EXERCISE INPUTS Block Start

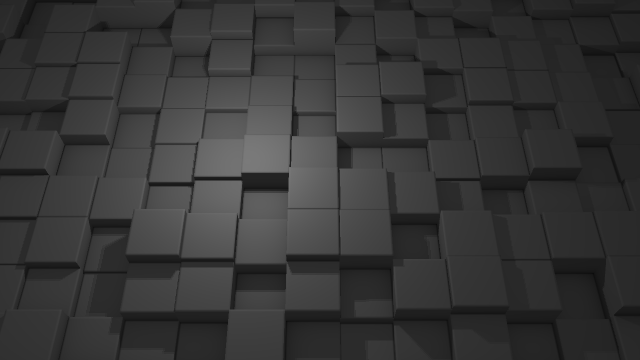
Give the GLSL for this background, as a Shadertoy shader.

```glsl
#define PITCH 0.977
#define FOCAL 1.73
#define CAMERA_DISTANCE 13.0
#define VIEW_CENTRE vec3(-0.37, 0.0, -0.05)
#define HEIGHT_RANGE 0.9
#define BEVEL 0.045
#define LAMP_POSITION vec3(-1.9, 2.5, 0.4)
#define LAMP_POWER 0.85
#define AMBIENT 0.026
#define SEED 17.0

float hash(vec2 p) {
    vec3 q = fract(vec3(p.xyx + SEED) * 0.1031);
    q += dot(q, q.yzx + 33.33);
    return fract((q.x + q.y) * q.z);
}

float blockHeight(vec2 cell) {
    return HEIGHT_RANGE * (hash(cell) - 0.5);
}

// Walk a ray through the grid of square columns
bool traceBlocks(vec3 origin, vec3 dir, float t, float tMax,
                 out float tHit, out vec3 normal, out vec2 cell) {
    vec2 side = sign(dir.xz);
    cell = floor(origin.xz + dir.xz * t);
    normal = vec3(0.0, 1.0, 0.0);
    tHit = t;
    for (int i = 0; i < 32; i++) {
        if (t > tMax) return false;
        float top = blockHeight(cell);
        tHit = t;
        if (origin.y + dir.y * t < top) return true;

        vec2 tEdge = (cell + max(side, 0.0) - origin.xz) / dir.xz;
        float tExit = min(tEdge.x, tEdge.y);
        float tTop = (top - origin.y) / dir.y;
        if (dir.y < 0.0 && tTop <= tExit) {
            tHit = tTop;
            normal = vec3(0.0, 1.0, 0.0);
            return true;
        }
        vec2 axis = tEdge.x < tEdge.y ? vec2(1.0, 0.0) : vec2(0.0, 1.0);
        cell += axis * side;
        normal = vec3(-axis.x * side.x, 0.0, -axis.y * side.y);
        t = tExit;
    }
    return false;
}

// Contact shading and dark seams between neighbours
float occlusion(vec3 p, vec3 normal, vec2 cell) {
    if (normal.y < 0.5) {
        float clearance = p.y - blockHeight(cell + normal.xz);
        return 1.0 - 0.65 * exp(-clearance * 7.0);
    }
    float open = 1.0;
    vec2 local = p.xz - cell - 0.5;
    vec2 dir = vec2(1.0, 0.0);
    for (int i = 0; i < 4; i++) {
        float edge = 0.5 - dot(local, dir);
        float rise = blockHeight(cell + dir) - p.y;
        open *= 1.0 - 0.5 * smoothstep(0.0, 0.6, rise) * exp(-edge * 5.0);
        float seam = 1.0 - smoothstep(0.0, 0.035, edge);
        open *= 1.0 - 0.65 * seam * smoothstep(-0.1, 0.0, rise);
        dir = vec2(-dir.y, dir.x);
    }
    return open;
}

// Tilt the normal near the rims to round them
vec3 bevelNormal(vec3 p, vec3 normal, vec2 cell) {
    vec2 local = p.xz - cell - 0.5;
    vec2 rim = sign(local) * smoothstep(0.5 - BEVEL, 0.5, abs(local));
    float lip = 1.0 - smoothstep(0.0, BEVEL, blockHeight(cell) - p.y);
    vec3 tilt = normal.y > 0.5 ? vec3(rim.x, 0.0, rim.y) : vec3(0.0, lip, 0.0);
    return normalize(normal + 0.7 * tilt);
}

float shade(vec3 p, vec3 flatNormal, vec2 cell, vec3 viewDir, vec3 lamp) {
    vec3 normal = bevelNormal(p, flatNormal, cell);
    vec3 start = p + flatNormal * 0.003;
    vec3 toLamp = lamp - start;
    float dist = length(toLamp);
    vec3 lampDir = toLamp / dist + 1e-5;

    float tHit;
    vec3 hitNormal;
    vec2 hitCell;
    float slabExit = (0.5 * HEIGHT_RANGE - start.y) / lampDir.y;
    bool blocked = traceBlocks(start, lampDir, 0.0, min(dist, slabExit), tHit, hitNormal, hitCell);
    float lit = blocked ? 0.0 : 1.0;

    float open = occlusion(p, flatNormal, cell);
    vec2 offset = p.xz - LAMP_POSITION.xz;
    float fade = 1.0 / (1.0 + 0.012 * dot(offset, offset));
    float ambient = AMBIENT * fade * open * mix(0.5, 1.0, normal.y);
    float diffuse = max(dot(normal, lampDir), 0.0);
    float gloss = 0.12 * pow(max(dot(normal, normalize(lampDir - viewDir)), 0.0), 18.0);
    return ambient + lit * LAMP_POWER * (diffuse + gloss) * mix(0.5, 1.0, open) / (dist * dist);
}

void mainImage(out vec4 fragColor, in vec2 fragCoord) {
    vec3 forward = vec3(0.0, -sin(PITCH), cos(PITCH));
    vec3 up = vec3(0.0, cos(PITCH), sin(PITCH));
    vec3 eye = VIEW_CENTRE - forward * CAMERA_DISTANCE;
    float tone = 0.0;

    // Four samples smooth the edges and soften the shadows
    for (int i = 0; i < 4; i++) {
        vec2 jitter = vec2(i % 2, i / 2) * 0.5 - 0.25;
        vec2 uv = (fragCoord + jitter - 0.5 * iResolution.xy) / iResolution.y;
        vec3 dir = normalize(forward * FOCAL + up * uv.y + vec3(uv.x + 1e-5, 0.0, 0.0));
        float tStart = (0.5 * HEIGHT_RANGE - eye.y) / dir.y;
        float t;
        vec3 normal;
        vec2 cell;
        if (traceBlocks(eye, dir, tStart, 60.0, t, normal, cell)) {
            vec3 lamp = LAMP_POSITION + vec3(jitter.x, 0.0, jitter.y) * 0.3;
            tone += 0.25 * pow(shade(eye + dir * t, normal, cell, dir, lamp), 1.0 / 2.2);
        }
    }
    fragColor = vec4(vec3(tone), 1.0);
}
```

EXERCISE INPUTS Block End

All the lines that hold the word "sign" must appear in the answer, copied from the records.

* SOLUTION FOR THIS EXERCISE:
    vec2 side = sign(dir.xz);
    vec2 rim = sign(local) * smoothstep(0.5 - BEVEL, 0.5, abs(local));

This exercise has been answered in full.